▶ _WORK ORDER_
Lines with the word "iResolution" are the answer; copy each of them from the data below.

▶ _RECORDS PROVIDED_
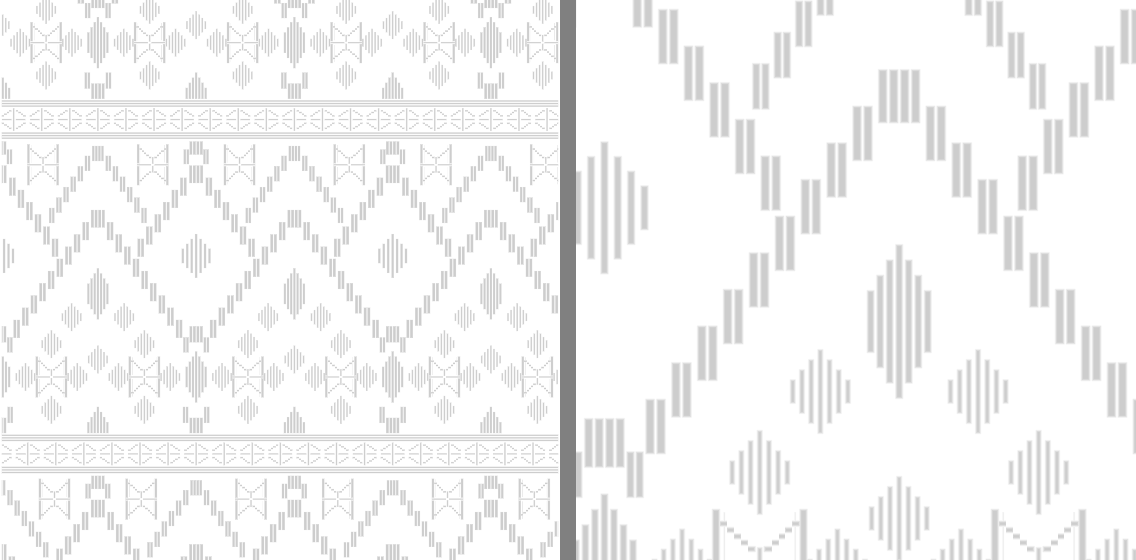
Left, the full canvas; right, a detail of the centre.
Give the GLSL for this pattern, as a Shadertoy shader.

```glsl
// Pale grey woven ornament: barred lozenges, stepped chevrons and star bands.
// Each row is a mirrored tile, shifted by half a tile from the row above;
// every motif is a distance to bars, merged by min and softly inked.

const float UNITS = 768.0;              // design units along the canvas height
const vec2  TILE = vec2(269.5, 458.5);  // repeat across, repeat down
const vec2  ORIGIN = vec2(269.0, 137.0);
const float BAND_MID = 27.0;            // centre of the star band in a row
const float STAR_STEP = 38.5;           // seven stars per tile
const float ROW_END = 457.0;            // motifs are cut off by the next band
const float MARGIN = 2.5;
const float SOFTNESS = 0.85;
const vec3  PAPER = vec3(1.0);
const vec3  INK = vec3(0.805);

float box(vec2 p, vec2 halfSize) {
    vec2 d = abs(p) - halfSize;
    return length(max(d, 0.0)) + min(max(d.x, d.y), 0.0);
}

// Seven vertical bars that shorten away from the middle
float lozenge(vec2 p, float spacing, float halfWidth, float height, float drop) {
    float i = clamp(round(p.x / spacing), -3.0, 3.0);
    return box(vec2(p.x - i * spacing, p.y), vec2(halfWidth, height - drop * abs(i)));
}

float smallLozenge(vec2 p) { return lozenge(p, 4.2, 0.95, 19.0, 4.6); }
float tallLozenge(vec2 p)  { return lozenge(p, 4.35, 1.4, 35.0, 7.0); }

// Equal bars side by side, an even number in total
float bars(vec2 p, float pairs, float spacing, float halfHeight) {
    float i = clamp(floor(p.x / spacing), -pairs, pairs - 1.0) + 0.5;
    return box(vec2(p.x - i * spacing, p.y), vec2(spacing * 0.36, halfHeight));
}

// Nearest step of a staircase, as an offset from its centre
vec2 stair(vec2 p, vec2 start, vec2 stride, float last) {
    return p - start - stride * clamp(round((p.x - start.x) / stride.x), 0.0, last);
}

// Framed cross with dashed diagonals
float crossBox(vec2 p) {
    vec2 q = abs(p);
    float d = box(q - vec2(20.0, 15.0), vec2(1.5, 13.0));
    d = min(d, box(q - vec2(16.2, 15.0), vec2(0.5, 12.0)) + 0.6);
    d = min(d, box(stair(q, vec2(4.0, 10.0), vec2(3.1, 2.9), 4.0), vec2(1.8, 1.0)));
    d = min(d, box(q - vec2(12.0, 0.0), vec2(9.5, 0.8)));
    return min(d, box(q - vec2(0.0, 6.0), vec2(0.9, 4.5)));
}

// Ruled border with a run of stars
float starBand(vec2 p) {
    float y = abs(p.y - BAND_MID);
    float rule = 18.5 + 3.5 * clamp(round((y - 18.5) / 3.5), 0.0, 2.0);
    float d = abs(y - rule) - 0.9;
    float x = p.x - 0.5 * TILE.x;
    vec2 q = vec2(abs(x - STAR_STEP * round(x / STAR_STEP)), y);
    d = min(d, box(q, vec2(0.9, 15.5)));
    d = min(d, box(q - vec2(9.5, 0.0), vec2(6.5, 0.8)));
    return min(d, box(stair(q, vec2(5.0, 12.0), vec2(3.2, -2.3), 3.0), vec2(1.8, 0.9)));
}

// Three zigzags of paired bars with their capping blocks
float chevrons(vec2 p, vec2 side) {
    float d = bars(stair(p, vec2(17.5, 119.0), vec2(11.7, 16.75), 5.0), 1.0, 5.0, 12.3);
    d = min(d, bars(stair(p, vec2(118.0, 180.0), vec2(-11.83, 16.75), 8.0), 1.0, 5.0, 12.3));
    d = min(d, bars(stair(p, vec2(120.5, 87.0), vec2(-9.8, 14.3), 5.0), 1.0, 4.2, 10.3));
    d = min(d, bars(p - vec2(0.0, 102.0), 2.0, 5.0, 12.0));
    d = min(d, bars(side - vec2(0.0, 163.0), 2.0, 5.0, 12.0));
    d = min(d, bars(side - vec2(0.0, 73.5), 2.0, 4.2, 10.3));
    // Small stacks at both ends of the zigzag
    d = min(d, bars(p - vec2(0.0, 66.0), 2.0, 4.8, 9.0));
    d = min(d, bars(p - vec2(13.5, 78.0), 1.0, 4.2, 10.0));
    d = min(d, bars(p - vec2(0.0, 321.5), 2.0, 4.8, 11.0));
    d = min(d, bars(p - vec2(14.0, 336.0), 1.0, 4.2, 10.3));
    d = min(d, bars(p - vec2(0.0, 446.5), 2.0, 4.8, 10.5));
    return min(d, bars(p - vec2(14.5, 432.0), 1.0, 4.2, 11.0));
}

// Lozenges and crosses between and below the zigzags
float medallions(vec2 p, vec2 side) {
    float d = crossBox(p - vec2(59.5, 89.0));
    vec2 flower = p - vec2(71.0, 380.0);
    d = min(d, crossBox(flower));
    d = min(d, smallLozenge(vec2(flower.x, abs(flower.y) - 45.0)));
    d = min(d, smallLozenge(vec2(abs(flower.x) - 35.5, flower.y)));
    d = min(d, lozenge(p - vec2(0.0, 214.0), 6.1, 1.5, 30.0, 6.7));
    d = min(d, tallLozenge(p - vec2(0.0, 380.0)));
    d = min(d, tallLozenge(side - vec2(0.0, 266.0)));
    d = min(d, tallLozenge(side - vec2(0.0, 456.0)));
    d = min(d, smallLozenge(side - vec2(0.0, 356.0)));
    return min(d, smallLozenge(p - vec2(98.7, 298.0)));
}

void mainImage(out vec4 fragColor, in vec2 fragCoord) {
    float pixel = UNITS / iResolution.y;
    vec2 canvas = vec2(fragCoord.x, iResolution.y - fragCoord.y) * pixel;

    // Half-shifted rows, each mirrored about its tile centre
    vec2 p = canvas - ORIGIN;
    float row = floor(p.y / TILE.y);
    p.y -= row * TILE.y;
    p.x -= row * 0.5 * TILE.x;
    p.x = abs(p.x - TILE.x * round(p.x / TILE.x));
    vec2 side = vec2(p.x - 0.5 * TILE.x, p.y);

    float d = min(starBand(p), min(chevrons(p, side), medallions(p, side)));
    d = max(d, p.y - ROW_END);

    // Plain strip along the left and right edges
    float width = iResolution.x * pixel;
    d = max(d, MARGIN - min(canvas.x, width - canvas.x));

    float soft = max(SOFTNESS, 0.7 * pixel);
    fragColor = vec4(mix(PAPER, INK, smoothstep(soft, -soft, d)), 1.0);
}
```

▶ _EXERCISE OUTPUT_
    float pixel = UNITS / iResolution.y;
    vec2 canvas = vec2(fragCoord.x, iResolution.y - fragCoord.y) * pixel;
    float width = iResolution.x * pixel;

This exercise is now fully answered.